Mr Gilbert, whose 30-year-old creation has been sitting on £266m of cash, said the deals were "infill acquisitions that will assist with growing our business organically".
The shares were among the FTSE-100's biggest risers, up 8p at 424p, valuing Aberdeen at just less than £5bn, seven times its value in the depths of the split-cap crisis which almost sunk the group a decade ago.
But finance director Bill Rattray said Mr Gilbert was in no hurry to spend the rest of the cash. "We have been keen to grow the balance sheet so we are meeting regulatory requirements, and he is very clear that we will consider the odd infill acquisition as and when it comes along, rather than going out searching for targets."
The bigger deal is in the US, the acquisition for a net $45m (£29m) in cash of publicly listed Artio Global Investors, which has $14.3bn of assets under management.
That adds about 25% to Aberdeen's current US assets but will give a boost to its ambitions in the retail market, where Artio has $7bn in mutual funds and a global high yield bond product.
Artio's fixed-income business claims top quartile performance, while the £2.9bn equities business will be transferred to Aberdeen's global equity process.
Mr Gilbert said: "The integration of Artio's operations will strengthen further our US fixed income expertise, in particular the addition of US total return and global high yield products, and will help to broaden and deepen our distribution network in the US."
The smaller deal sees Aberdeen paying £17.5m to take a 50.1% stake, with the option of buying the rest in three years' time, in a private equity fund of funds business SVG Advisers. It will transform Aberdeen's £700m private equity arm with the injection of £4bn from SVGA, a subsidiary of the quoted SVG Capital, whose chief executive Lynn Fordham will lead the new business.
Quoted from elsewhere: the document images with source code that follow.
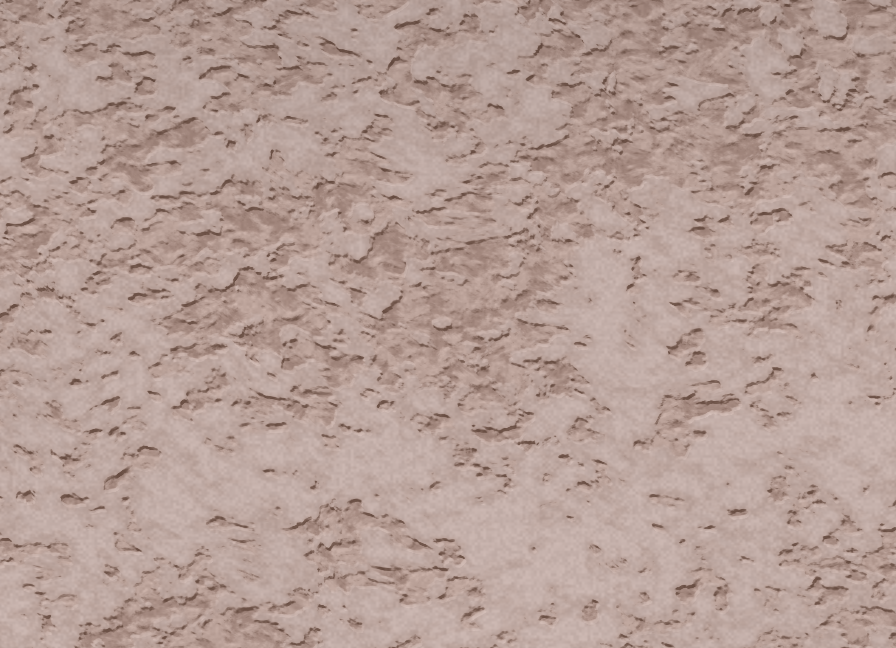
Write a WebGL 1 fragment shader that draws this texture.

```glsl
precision highp float;

uniform vec2 u_resolution;

const vec3 SMOOTH_LIGHT = vec3(0.768, 0.688, 0.665);
const vec3 SMOOTH_DULL = vec3(0.722, 0.632, 0.602);
const vec3 PIT_LIGHT = vec3(0.735, 0.637, 0.602);
const vec3 PIT_DEEP = vec3(0.635, 0.528, 0.49);
const vec3 SHADOW = vec3(0.39, 0.285, 0.24);

const vec2 PATCH_SCALE = vec2(5.2, 6.6);
const vec2 EDGE_SCALE = vec2(32.0, 47.0);
const vec2 LEDGE_SCALE = vec2(50.0, 78.0);
const vec2 SCRATCH_SCALE = vec2(14.0, 130.0);
const float GRAIN_SCALE = 230.0;
const float PATCH_WEIGHT = 0.85;
const float EDGE_WEIGHT = 1.0;
const float COVERAGE = 0.045;       // raises the share of smooth plaster
const float TOP_WEAR = 0.11;        // rougher towards the top
const float EDGE_SOFTNESS = 0.065;
const float LEDGE_HEIGHT = 1.0;
const vec2 TO_LIGHT = vec2(-0.0022, 0.0048);
const float SHADOW_STRENGTH = 0.85;
const float HIGHLIGHT = 0.05;
const float GRAIN = 0.06;

float hash(vec2 cell) {
  return fract(sin(dot(cell, vec2(127.1, 311.7))) * 43758.5453);
}

float noise(vec2 p) {
  vec2 cell = floor(p);
  vec2 f = fract(p);
  f = f * f * (3.0 - 2.0 * f);
  float low = mix(hash(cell), hash(cell + vec2(1.0, 0.0)), f.x);
  float high = mix(hash(cell + vec2(0.0, 1.0)), hash(cell + 1.0), f.x);
  return mix(low, high, f.y);
}

// Layered noise centred on zero, each octave turned a little
float fbm(vec2 p) {
  float sum = 0.0;
  float amplitude = 0.5;
  for (int i = 0; i < 4; i++) {
    sum += amplitude * (noise(p) - 0.5);
    p = mat2(1.94, 0.48, -0.48, 1.94) * p + 17.3;
    amplitude *= 0.52;
  }
  return sum;
}

// Positive on troweled plaster, negative in the rough pits
float plasterLevel(vec2 p) {
  vec2 bend = vec2(noise(p * 9.0 + 31.0), noise(p * 9.0 + 67.0)) - 0.5;
  float patches = fbm((p + 0.05 * bend) * PATCH_SCALE + 5.0);
  float ragged = fbm(p * EDGE_SCALE + 1.5 * bend + 43.0);
  float wear = TOP_WEAR * smoothstep(0.5, 1.0, p.y);
  return PATCH_WEIGHT * patches + EDGE_WEIGHT * ragged + COVERAGE - wear;
}

float smoothMask(float level) {
  return smoothstep(-EDGE_SOFTNESS, EDGE_SOFTNESS, level);
}

float ledges(vec2 p) {
  vec2 bend = vec2(noise(p * 27.0), noise(p * 27.0 + 53.0));
  return fbm(p * LEDGE_SCALE + bend);
}

float elevation(float mask, float ledge) {
  return mix(0.4 + LEDGE_HEIGHT * ledge, 0.8 + 0.14 * ledge, mask);
}

void main() {
  vec2 p = gl_FragCoord.xy / u_resolution.y;
  float level = plasterLevel(p);
  float mask = smoothMask(level);
  float ledge = ledges(p);

  // Drop from the surface on the lit side
  vec2 q = p + TO_LIGHT;
  float drop = elevation(smoothMask(plasterLevel(q)), ledges(q))
             - elevation(mask, ledge);

  // Base colours with faint trowel scratches
  vec2 along = mat2(0.86, 0.5, -0.5, 0.86) * p;
  float scratch = noise(along * SCRATCH_SCALE) - 0.5;
  float polish = smoothstep(0.0, 0.34, level + 0.14 * scratch);
  vec3 plaster = mix(SMOOTH_DULL, SMOOTH_LIGHT, polish);
  vec3 pit = mix(PIT_DEEP, PIT_LIGHT, smoothstep(-0.2, 0.16, ledge));
  vec3 color = mix(pit, plaster, mask);

  // Cast shade below ledges, light on their upper rims
  float shade = smoothstep(0.05, 0.5, drop);
  color = mix(color, SHADOW, SHADOW_STRENGTH * shade);
  color += HIGHLIGHT * smoothstep(0.02, 0.35, -drop);

  // Fine sand and slow change of light
  color += GRAIN * (noise(p * GRAIN_SCALE) - 0.5);
  color *= 1.0 - 0.04 * smoothstep(0.6, 1.0, p.y);
  color += 0.02 * (noise(p * 2.5 + 11.0) - 0.5);
  gl_FragColor = vec4(clamp(color, 0.0, 1.0), 1.0);
}
```
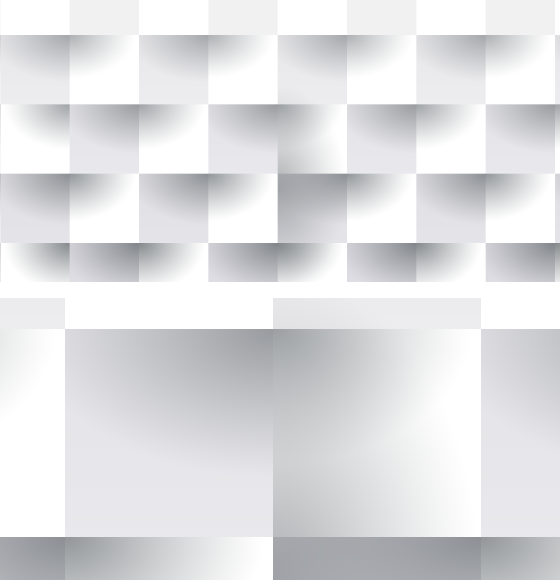
Top, the full canvas; bottom, a detail of the centre.
A WebGL 2 fragment shader for this pattern:

```glsl
#version 300 es
precision highp float;
// Checkerboard of white and pale grey tiles that look tilted, about 8 across and 4 down.
// Each tile carries a soft elliptical shadow centred on one upper corner; the shadows
// deepen row by row, and one column is dimmed by an extra broad shade.

#define TILE 0.1238            // tile side, as a share of the width
#define OFFSET vec2(-0.005, 0.495) // grid shift in tiles, from the top left
#define WHITE_REACH vec2(0.96, 0.60) // shadow radii on white tiles
#define GREY_REACH vec2(1.18, 0.66)  // shadow radii on grey tiles
#define REACH_GROWTH 0.03      // added shadow depth per row
#define SHADOW_START 0.50      // shadow strength in the top row
#define SHADOW_GROWTH 0.10     // added strength per row
#define SHADOW_CURVE 1.15      // falloff exponent
#define SHADE_COLUMN 4.0       // column with the extra shade
#define SHADE_STRENGTH 0.60
#define SAMPLES 3              // antialiasing samples per axis

uniform vec2 u_resolution;
out vec4 outColor;

const vec3 WHITE = vec3(1.0);
const vec3 GREY_TOP = vec3(0.945, 0.945, 0.950);
const vec3 GREY_BOTTOM = vec3(0.880, 0.875, 0.900);
const vec3 INK = vec3(0.465, 0.485, 0.500);

// Fades from 1 at the centre to 0 at the rim of an ellipse
float ellipseFade(vec2 p, vec2 radii) {
    float t = clamp(1.0 - length(p / radii), 0.0, 1.0);
    return pow(t, SHADOW_CURVE);
}

// Colour at a grid position, in tiles, with y running down
vec3 tileColor(vec2 grid) {
    vec2 cell = floor(grid);
    vec2 local = fract(grid);
    float isGrey = mod(cell.x + cell.y, 2.0);

    // Tile face: greys darken towards the bottom rows
    vec3 grey = mix(GREY_TOP, GREY_BOTTOM, clamp(cell.y / 4.0, 0.0, 1.0));
    grey -= 0.02 * (1.0 - local.y) * min(cell.y, 1.0);
    vec3 color = mix(WHITE, grey, isGrey);

    // Corner shadow: right corner on greys and on the first column, else left
    float corner = max(isGrey, 1.0 - step(0.5, cell.x));
    vec2 reach = mix(WHITE_REACH, GREY_REACH, isGrey);
    reach.y += REACH_GROWTH * cell.y;
    float strength = SHADOW_START + SHADOW_GROWTH * cell.y;
    strength *= step(0.5, cell.y);
    float shadow = ellipseFade(local - vec2(corner, 0.0), reach) * strength;

    // Broad shade spilling down the left side of one column
    float inColumn = 1.0 - step(0.5, abs(cell.x - SHADE_COLUMN));
    vec2 shadeCentre = vec2(SHADE_COLUMN, 3.2);
    float shade = ellipseFade(grid - shadeCentre, vec2(1.0, 1.5));
    shade *= SHADE_STRENGTH * inColumn;

    return mix(color, INK, 1.0 - (1.0 - shadow) * (1.0 - shade));
}

void main() {
    // Average a small grid of samples to smooth the tile edges
    vec3 sum = vec3(0.0);
    for (int j = 0; j < SAMPLES; j++) {
        for (int i = 0; i < SAMPLES; i++) {
            vec2 jitter = (vec2(i, j) + 0.5) / float(SAMPLES) - 0.5;
            vec2 pixel = gl_FragCoord.xy + jitter;
            vec2 fromTop = vec2(pixel.x, u_resolution.y - pixel.y);
            sum += tileColor(fromTop / (u_resolution.x * TILE) + OFFSET);
        }
    }
    outColor = vec4(sum / float(SAMPLES * SAMPLES), 1.0);
}
```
Mr Gilbert said: "SVGA's track record, combined with Aberdeen's own asset management expertise and global distribution network, will position us well to meet demand from investors seeking exposure to private equity. Institutional investors are increasingly looking towards alternative asset classes ... to diversify their portfolios and offer additional sources of alpha."